When I slammed the heavy solid teak and wrought iron front door behind me I could hear the panes of glass shaking from within their frames and the brass door knocker rattling on its hinges – like always. Yes, it was all too familiar, my father and I argued about my future almost every day, each of us hurling damning and venomous words at the other, hoping to land the perfect insult. He always won; he reasoned better than me, he was an attorney after all. The front door meant freedom from his unrelenting diatribe and I always turned in that direction; marching my determined feet down the corridor, gasping for fresh air, and distance from my abuser.
The crashing sound of doors colliding together only meant that particular argument was over, and not that my father conceded anything, he didn’t, his rules had hardened like concrete and nothing was going to break them loose. It usually took three hours more or less to calm my rage and suppress my feelings before limping back to my father’s house where we would sit together sharing the evening meal, like nothing ever happened.

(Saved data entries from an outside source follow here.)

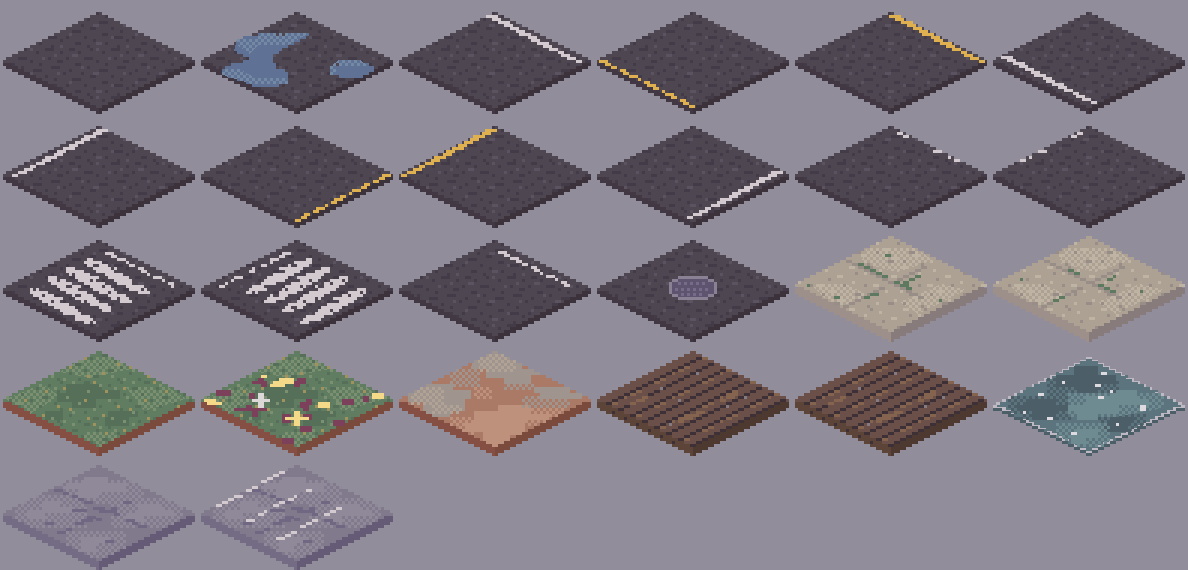
<!DOCTYPE html>
<html lang="en">
<head>
<meta charset="utf-8">
<title>Isometric ground tiles</title>
<style>
:root{
  --ground:#928d9b;
  --asphalt:#4e4752;--asphalt-dark:#433b47;--asphalt-light:#5b5460;--asphalt-left:#423843;--asphalt-right:#3b323c;
  --white:#d2cacf;--yellow:#dfb04f;
  --water:#5f7296;--water-light:#7489a3;
  --stone:#ada193;--stone-light:#bfb4a4;--stone-dark:#998e87;--stone-left:#9d908b;--stone-right:#877b7b;--moss:#5d7a61;
  --grass:#617d61;--grass-dark:#566f58;--grass-light:#7b9070;--straw:#a0925c;--soil-left:#864f43;--soil-right:#7a4a3d;
  --petal:#7c405b;--bloom:#f3d988;
  --sand:#aa7a66;--sand-light:#bd917b;--sand-grey:#a0948f;--sand-pale:#b0a294;
  --wood:#6a5048;--wood-light:#84644f;--wood-dark:#3d3036;--wood-left:#5c4438;--wood-right:#4d392f;
  --pool:#5b747d;--pool-dark:#4c5f69;--pool-light:#6f8b92;--foam:#bfb9c3;
  --slab:#817a8d;--slab-light:#8f8999;--slab-dark:#706782;--slab-left:#746b85;--slab-right:#665b77;
}
html,body{margin:0;height:100%;overflow:hidden;background:var(--ground)}
svg{display:block;width:1188px;height:570px;shape-rendering:crispEdges}
.px{fill:none;stroke-width:3}
.white{stroke:var(--white)}
.yellow{stroke:var(--yellow)}
</style>
</head>
<body>
<svg viewBox="0 0 1188 570" role="img" aria-label="Sheet of isometric pixel ground tiles: asphalt, road markings, stone, grass, sand, planks, water and concrete">
<defs>
  <!-- tile geometry -->
  <path id="body" d="M96 12h6v3h6v3h6v3h6v3h6v3h6v3h6v3h6v3h6v3h6v3h6v3h6v3h6v3h6v3h6v3h6v3h3v6h-3v3h-6v3h-6v3h-6v3h-6v3h-6v3h-6v3h-6v3h-6v3h-6v3h-6v3h-6v3h-6v3h-6v3h-6v3h-6v3h-6v-3h-6v-3h-6v-3h-6v-3h-6v-3h-6v-3h-6v-3h-6v-3h-6v-3h-6v-3h-6v-3h-6v-3h-6v-3h-6v-3h-6v-3h-6v-3h-3v-6h3v-3h6v-3h6v-3h6v-3h6v-3h6v-3h6v-3h6v-3h6v-3h6v-3h6v-3h6v-3h6v-3h6v-3h6v-3h6v-3z"/>
  <path id="face" d="M96 12h6v3h6v3h6v3h6v3h6v3h6v3h6v3h6v3h6v3h6v3h6v3h6v3h6v3h6v3h6v3h6v3h3v3h-3h-6v3h-6v3h-6v3h-6v3h-6v3h-6v3h-6v3h-6v3h-6v3h-6v3h-6v3h-6v3h-6v3h-6v3h-6v3h-6v-3h-6v-3h-6v-3h-6v-3h-6v-3h-6v-3h-6v-3h-6v-3h-6v-3h-6v-3h-6v-3h-6v-3h-6v-3h-6v-3h-6v-3h-6h-3v-3h3v-3h6v-3h6v-3h6v-3h6v-3h6v-3h6v-3h6v-3h6v-3h6v-3h6v-3h6v-3h6v-3h6v-3h6v-3h6v-3z"/>
  <clipPath id="in-body"><use href="#body"/></clipPath>
  <clipPath id="in-face"><use href="#face"/></clipPath>
  <rect id="right-side" x="99" y="57" width="96" height="57" clip-path="url(#in-body)"/>

  <!-- pixel textures -->
  <pattern id="checker" width="6" height="6" patternUnits="userSpaceOnUse"><path fill="#fff" d="M0 0h3v3h-3zM3 3h3v3h-3z"/></pattern>
  <mask id="dither" maskUnits="userSpaceOnUse" x="0" y="0" width="198" height="114"><rect width="198" height="114" fill="url(#checker)"/></mask>
  <pattern id="grit" width="66" height="48" patternUnits="userSpaceOnUse">
    <g class="px" transform="translate(0 1.5)">
      <path stroke="var(--asphalt-dark)" d="M3 0h6M24 0h3M45 0h9M12 3h3M36 3h3M60 3h3M0 9h3M18 9h9M48 9h3M30 12h3M57 12h6M9 15h6M39 15h3M21 18h3M51 18h9M3 21h3M33 21h9M15 24h3M63 24h3M24 27h6M45 27h3M6 30h9M54 30h3M36 33h6M0 36h3M18 36h3M48 36h9M27 39h3M60 39h3M9 42h6M39 42h3M21 45h3M51 45h3"/>
      <path stroke="var(--asphalt-light)" d="M30 0h3M6 6h6M54 6h3M42 9h3M15 18h3M27 24h6M57 24h3M3 33h3M45 36h3M30 42h6M60 45h3"/>
    </g>
  </pattern>
  <pattern id="wear" width="54" height="42" patternUnits="userSpaceOnUse">
    <path class="px" transform="translate(0 1.5)" stroke="var(--asphalt)" d="M6 0h3M30 0h3M18 3h3M45 3h6M3 9h3M36 9h3M24 12h3M12 15h6M48 15h3M33 18h3M0 21h3M21 24h6M42 24h3M9 27h3M30 30h3M51 30h3M15 33h3M39 36h6M3 39h3M24 39h3"/>
  </pattern>
  <pattern id="planks" width="48" height="24" patternUnits="userSpaceOnUse">
    <rect width="48" height="24" fill="var(--wood)"/>
    <path class="px" transform="translate(0 1.5)" stroke="var(--wood-light)" d="M39 3h9M33 6h9M27 9h6M15 15h9M9 18h9M0 21h6M6 6h6M0 9h6"/>
    <path class="px" transform="translate(0 1.5)" stroke="var(--wood-dark)" d="M42 0h6M36 3h6M30 6h6M24 9h6M18 12h6M12 15h6M6 18h6M0 21h6M18 0h6M12 3h6M6 6h6M0 9h6M42 12h6M36 15h6M30 18h6M24 21h6"/>
  </pattern>
  <pattern id="blades" width="60" height="42" patternUnits="userSpaceOnUse">
    <g class="px" transform="translate(0 1.5)">
      <path stroke="var(--grass-dark)" d="M0 0h3M24 0h6M48 3h3M12 6h6M36 6h3M57 9h3M3 12h3M21 12h3M42 15h6M9 18h3M30 18h3M54 21h3M15 24h6M39 24h3M0 27h3M24 30h3M48 30h6M9 33h3M33 36h6M18 39h3M57 39h3"/>
      <path stroke="var(--grass-light)" d="M12 0h3M39 3h3M54 6h3M27 9h3M6 15h3M48 18h3M18 21h3M33 27h3M12 30h3M51 36h3M3 39h3"/>
      <path stroke="var(--straw)" d="M33 0h3M3 6h3M45 9h3M24 18h3M57 24h3M9 27h3M42 33h3M27 36h3"/>
    </g>
  </pattern>
  <pattern id="grain" width="54" height="42" patternUnits="userSpaceOnUse">
    <g class="px" transform="translate(0 1.5)">
      <path stroke="var(--stone-light)" d="M3 0h6M33 3h3M18 6h3M45 9h6M6 15h3M27 18h6M0 24h3M39 24h3M15 30h6M48 33h3M30 36h3"/>
      <path stroke="var(--stone-dark)" d="M24 0h3M9 6h3M36 12h3M18 18h3M51 18h3M9 27h6M30 27h3M42 36h6M3 36h3M21 39h3"/>
    </g>
  </pattern>

  <!-- road markings, slope 1:2 -->
  <path id="line" class="px" d="M0 1.5h12m-6 3h9m-3 3h12m-6 3h9m-3 3h9m-3 3h9m-6 3h12m-3 3h9m-6 3h9m-3 3h12m-6 3h9m-3 3h9m0 3h6m-3 3h9m-3 3h9m0 3h6"/>
  <path id="dashes" class="px" d="M0 1.5h9m-3 3h6m0 3h6m3 3h6m-3 3h6m0 3h9m0 3h3m3 3h6m-3 3h9m-3 3h6m3 3h3m0 3h9m-3 3h6m3 3h6m-3 3h6m0 3h6"/>
  <path id="bar" class="px" d="M0 1.5h9m-9 3h18m-15 3h21m-15 3h24m-21 3h18m-12 3h21m-15 3h21m-18 3h21m-15 3h18m-9 3h18m-15 3h18m-9 3h12"/>
  <path id="thin" class="px" d="M0 1.5h9m-3 3h6m0 3h9m-3 3h6m0 3h6m3 3h6m-3 3h6m0 3h3m3 3h9m0 3h3m3 3h6m-3 3h6"/>
  <path id="scraps" class="px white" d="M105 19.5h6m0 3h6m24 15h9m6 6h3m3 3h6"/>
  <g id="crossing" class="white">
    <use href="#thin" x="105" y="24"/>
    <use href="#bar" x="84" y="30"/><use href="#bar" x="66" y="39"/><use href="#bar" x="48" y="48"/><use href="#bar" x="30" y="60"/>
  </g>

  <!-- base tiles -->
  <g id="asphalt">
    <use href="#body" fill="var(--asphalt-left)"/>
    <use href="#right-side" fill="var(--asphalt-right)"/>
    <use href="#face" fill="var(--asphalt)"/>
    <use href="#face" fill="url(#grit)"/>
  </g>
  <g id="stone">
    <use href="#body" fill="var(--stone-left)"/>
    <use href="#right-side" fill="var(--stone-right)"/>
    <g transform="translate(0 -4)">
      <use href="#face" fill="var(--stone)"/>
      <g clip-path="url(#in-face)">
        <g mask="url(#dither)" fill="var(--stone-light)"><path d="M75 24h48l18 12-36 12-36-9zM18 60h36l24 12-36 12zM108 78l42-18 24 6-48 24z"/></g>
        <use href="#face" fill="url(#grain)"/>
        <g class="px" stroke="var(--stone-dark)"><path d="M54 37.5h6m0 3h6m0 3h6m0 3h6m0 3h6m0 3h6m0 3h6m0 3h6m0 3h6m0 3h6m0 3h6m0 3h6m0 3h6M45 85.5h6m0-3h6m0-3h6m0-3h6m0-3h6m0-3h6m0-3h6m0-3h6m6-6h6m0-3h6m0-3h6m0-3h6m0-3h6m0-3h6"/></g>
      </g>
    </g>
  </g>
  <g id="meadow">
    <use href="#body" fill="var(--soil-left)"/>
    <use href="#right-side" fill="var(--soil-right)"/>
    <g transform="translate(0 -3)">
      <use href="#face" fill="var(--grass)"/>
      <g clip-path="url(#in-face)">
        <g mask="url(#dither)"><path fill="var(--grass-light)" d="M84 18h30l18 12-42 9-30-6zM6 60l36-15 18 12-30 18zM126 48h42l18 12-42 12zM84 93h36v15H84z"/></g>
        <path fill="var(--grass-dark)" d="M66 45h36v6h18v9h-24v9H72v-6H57v-9h9zM108 72h30v6h-9v9h-24v-9h3zM45 72h18v9H45z"/>
        <use href="#face" fill="url(#blades)"/>
      </g>
    </g>
  </g>
  <g id="deck">
    <use href="#body" fill="var(--wood-left)"/>
    <use href="#right-side" fill="var(--wood-right)"/>
    <use href="#face" y="-3" fill="var(--wood-dark)"/>
    <use href="#face" y="-3" fill="url(#planks)"/>
    <path class="px" stroke="var(--wood-light)" d="M84 79.5h6m0-3h9m-3-3h9m-3-3h9M36 61.5h6m0-3h9m-3-3h6M126 58.5h6m0-3h9m-3-3h6"/>
    <path class="px" stroke="#857b83" d="M102 31.5h3M66 46.5h3M84 58.5h3M132 64.5h3M75 82.5h3M150 55.5h3"/>
    <path class="px" stroke="var(--wood-dark)" d="M18 70.5h3m9 6h3m9 6h3m9 6h3m9 6h3m9 6h3"/>
  </g>
  <g id="concrete">
    <use href="#body" fill="var(--slab-left)"/>
    <use href="#right-side" fill="var(--slab-right)"/>
    <g transform="translate(0 -3)">
      <use href="#face" fill="var(--slab)"/>
      <g clip-path="url(#in-face)">
        <g fill="var(--slab-light)"><path d="M84 24h24v6h18v9h-27v6H78v-9H66v-6h18zM42 48h18v6h12v6H45v6H27v-9h15zM138 51h24v6h12v6h-30v6h-18v-9h12zM81 84h30v6H96v9H81z"/>
        <g mask="url(#dither)"><path d="M60 27h84v24H60zM15 42h72v33H15zM111 45h72v30h-72zM66 78h60v27H66z"/></g></g>
        <path class="px" stroke="var(--slab-dark)" d="M54 37.5h9m0 3h6m3 3h6m0 3h6m0 3h9m0 6h12m-6 3h18m-3 3h6m6 6h9m-3 3h6m0 3h9M57 79.5h9m0-3h6m3-6h9m-3-3h12m-6-3h9m3-6h15m-3-3h6m6-6h9M72 57h15m9 9h6M45 70h9M105 88h9"/>
      </g>
    </g>
  </g>
</defs>

<rect width="1188" height="570" fill="var(--ground)"/>

<g id="row-roads">
  <use href="#asphalt"/>
  <g id="puddle-tile" transform="translate(198 0)">
    <use href="#asphalt"/>
    <path fill="var(--water)" d="M39 39h6v-3h15v-3h15v3h12v-3h24v3h-3v3h-6v3h-6v3h-6v3h-6v3h-3v3h-6v9h3v6h9v3h3v9h-3v3h-6v3H54v-3h-6v-3h-9v-3h-9v-3h-6v-6h3v-3h6v-3h12v-3h6v-3h-6v-3h-6v-3h-3zM141 60h21v3h9v3h5v6h-5v3h-6v3h-24v-3h-9v-9h9z"/>
    <g mask="url(#dither)" fill="var(--water-light)"><path d="M39 39h21v-6h51l-21 12H60l-9 9-12-9zM24 69h18l15 9h33v6H54l-30-9zM141 60h21l9 6h-33v9h-6v-9z"/></g>
  </g>
  <g transform="translate(396 0)"><use href="#asphalt"/><use href="#line" class="white" x="90" y="15"/></g>
  <g transform="translate(594 0)"><use href="#asphalt"/><use href="#dashes" class="yellow" x="5" y="60"/></g>
  <g transform="translate(792 0)"><use href="#asphalt"/><use href="#line" class="yellow" x="97" y="15"/></g>
  <g transform="translate(990 0)"><use href="#asphalt"/><use href="#line" class="white" x="11" y="56"/></g>
</g>

<g id="row-edges" transform="translate(0 114)">
  <use href="#asphalt"/>
  <g transform="translate(198 0) scale(-1 1)"><use href="#line" class="white" x="90" y="15"/></g>
  <use href="#asphalt" x="198"/>
  <g transform="translate(396 0) scale(-1 1)"><use href="#dashes" class="yellow" x="5" y="60"/></g>
  <use href="#asphalt" x="396"/>
  <g transform="translate(594 0) scale(-1 1)"><use href="#line" class="yellow" x="97" y="15"/></g>
  <use href="#asphalt" x="594"/>
  <g transform="translate(792 0) scale(-1 1)"><use href="#line" class="white" x="9" y="57"/></g>
  <use href="#asphalt" x="792"/><use href="#scraps" x="792"/>
  <use href="#asphalt" x="990"/>
  <g transform="translate(1188 0) scale(-1 1)"><use href="#scraps"/></g>
</g>

<g id="row-crossings" transform="translate(0 228)">
  <use href="#asphalt"/><use href="#crossing"/><use href="#face" fill="url(#wear)"/>
  <g transform="translate(198 0)">
    <use href="#asphalt"/>
    <g transform="translate(198 0) scale(-1 1)"><use href="#crossing"/></g>
    <use href="#face" fill="url(#wear)"/>
  </g>
  <g transform="translate(396 0)"><use href="#asphalt"/><use href="#thin" class="white" x="102" y="23"/></g>
  <g id="manhole-tile" transform="translate(594 0)">
    <use href="#asphalt"/>
    <path fill="#8a8294" d="M84 48h30v3h6v3h3v12h-3v3h-6v3H84v-3h-6v-3h-3V54h3v-3h6z"/>
    <path fill="#5f5470" d="M84 51h30v3h6v12h-6v3H84v-3h-6V54h6z"/>
    <path class="px" stroke="#766b88" stroke-dasharray="3 3" d="M84 55.5h30M81 61.5h36M87 66h24"/>
  </g>
  <g transform="translate(792 0)">
    <use href="#stone"/>
    <path class="px" stroke="var(--moss)" d="M93 27.5h6M66 36.5h6m0 3h6m0 3h6m0 3h6m0 3h6m6 6h6m0 3h9m-3 3h6M42 69.5h6M72 69.5h6m0-3h9m24-12h6m0-3h6m0-3h6M15 57.5h3M147 72.5h3"/>
  </g>
  <g transform="translate(990 0)">
    <use href="#stone"/>
    <path class="px" stroke="var(--moss)" d="M78 42.5h6m0 3h6m18 12h6m0 3h6m0 3h6M63 72.5h6m0-3h6m42-18h6m0-3h3M30 51.5h3M150 63.5h3"/>
  </g>
</g>

<g id="row-nature" transform="translate(0 342)">
  <use href="#meadow"/>
  <g id="flower-tile" transform="translate(198 0)">
    <use href="#meadow"/>
    <path fill="var(--petal)" d="M54 39h6v-3h6v3h3v6h-6v-3h-9zM99 36h9v6h-6v3h-6v-6h3zM51 51h6v6h-6zM36 66h12v-3h6v3h15v3h-9v6h-6v-6H36zM102 60h6v-3h6v6h-3v6h-6v-3h-3zM144 57h12v6h-12zM18 48h15v6H18zM84 72h9v9h-9zM105 72h9v6h-9zM102 84h12v6h-12zM84 96h12v6H84zM135 78h12v6h-12zM165 54h6v6h-6z"/>
    <path fill="var(--bloom)" d="M75 39h6v-3h15v6h-9v3H72v-3h3zM120 60h12v6h-12zM174 51h12v6h-12zM6 57h12v3h6v3H9v-3H6zM96 69h6v6h9v3h-9v6h-6v-6h-9v-3h9zM63 33h6v3h-6z"/>
    <path fill="#ddd8d8" d="M60 51h6v6h6v3h-6v6h-6v-6h-6v-3h6z"/>
  </g>
  <g id="sand-tile" transform="translate(396 0)">
    <use href="#body" fill="var(--soil-left)"/>
    <use href="#right-side" fill="var(--soil-right)"/>
    <g transform="translate(0 -3)">
      <use href="#face" fill="var(--sand)"/>
      <g clip-path="url(#in-face)">
        <path fill="var(--sand-grey)" d="M78 12h48v18h24v6h-15v9h-27v-6H90v-9H75zM18 45h39v6h18v9h-6v12H54v6H27V63H12v-9zM138 48h36v6h12v6h-42v-6h-6z"/>
        <path fill="var(--sand-light)" d="M78 72h24v-6h33v9h18v6h-24v15h-15v12H87V93H69v-9h9z"/>
        <g mask="url(#dither)">
          <path fill="var(--sand-pale)" d="M81 15h39v18H84zM15 48h33v18H15zM36 66h30v9H36z"/>
          <path fill="var(--sand-light)" d="M54 78h24v18H54zM126 66h42v21h-42zM78 48h18v12H78z"/>
          <path fill="var(--sand-grey)" d="M54 30h30v18H54zM108 42h30v9h-30zM126 57h48v12h-48z"/>
        </g>
      </g>
    </g>
  </g>
  <use href="#deck" x="594"/>
  <use href="#deck" x="792"/>
  <g id="water-tile" transform="translate(990 3)">
    <use href="#face" y="3" fill="var(--pool-dark)"/>
    <use href="#face" fill="var(--foam)"/>
    <g clip-path="url(#in-face)">
      <use href="#face" transform="translate(4 2) scale(.96)" fill="var(--pool)"/>
      <path fill="var(--pool-dark)" d="M84 21h24v9h18v9h-18v9H87v-6H66V30h18zM36 54h30v6h15v6H66v9H42v-9H27v-6h9zM120 72h24v6h-6v9h-24v-9h6z"/>
      <path fill="var(--pool-light)" d="M96 51h27v-6h24v9h12v6h-30v9h-21v6H87v-9h-9v-6h18zM84 84h24v9H96v6H81v-9h3z"/>
      <g mask="url(#dither)"><path fill="var(--pool-dark)" d="M57 33h72v18H57zM18 51h66v24H18zM108 69h48v18h-48z"/><path fill="var(--pool-light)" d="M78 48h96v15l-48 9H78zM66 78h54v24H66z"/></g>
      <path class="px" stroke="#dedbe0" d="M111 28.5h6M72 37.5h3M105 40.5h6M120 46.5h3M48 49.5h6M108 52.5h6M150 61.5h6M150 64.5h6M33 67.5h3M57 73.5h6M126 79.5h3M81 88.5h6"/>
      <path class="px" stroke="var(--pool)" d="M63 28.5h6M36 43.5h6M135 31.5h9M162 45.5h6M24 70.5h9M51 85.5h6M75 97.5h6M123 94.5h9M156 79.5h9M180 67.5h6"/>
    </g>
  </g>
</g>

<g id="row-concrete" transform="translate(0 456)">
  <use href="#concrete"/>
  <g transform="translate(198 0)">
    <use href="#concrete"/>
    <path class="px white" d="M18 49.5h6m0-3h6m0-3h6m0-3h9m3-6h6m0-3h6m3-6h6m0-3h6m0-3h6m0-3h6M48 64.5h9m3-6h6m0-3h3m6-6h6m0-3h6m3-3h6m0-3h3m9-6h6M78 82.5h9m0-3h6m0-3h6m3-6h6m0-3h6m0-3h6m6-6h6m0-3h6m0-3h6"/>
  </g>
</g>
</svg>
</body>
</html>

My immaturity, my imagination, or my passion; one or all of them pulled me into the center ring to battle my father day after day. I wanted him to listen, to understand the fierce light in my eyes that lit a path different than his, but his rigid rules I couldn’t seem to live by and he couldn’t seem to loosen, continued to drive us further apart. Finally, the day had come when freedom from him had been offered and it was on the other side of that door – and this time, I was not coming back.
I resisted looking in the rear-view mirror; no to fear and no to misgivings, I only allowed myself to focus on Paris and the glorious life that waited for me there.
What went wrong?
Turned out my father had indelibly imprinted my mind. What? Right, he was the one person who had the deepest influence on me from birth through my formative years and therefore had left the deepest imprint. It didn’t matter how many miles separated us, his words, good and bad, impacted my entire decision making. The moment the door slammed shut I was physically alone, yes, but his words would ring like a timed alarm through the halls of my mind every darn day I fought to survive on the streets of Paris. I thought I was free of him, but I wasn’t – not really.
Turning twenty years old meant two long years had passed since a naive teenager named Jose Miguel arrived in Paris with dreams as big as an ocean. Not to be. Who was I to think I could achieve my dreams? Homelessness brought me to my knees and I was pleading to go home, and oh yes, now all I wanted was my father. Enter Savannah, my teacher, and the way to do just that – go home to my father.
Here’s the good news. It’s hard to un-imprint, but not impossible! And that is what my blog UNDOING JOEY is all about.
Te quiero. Joey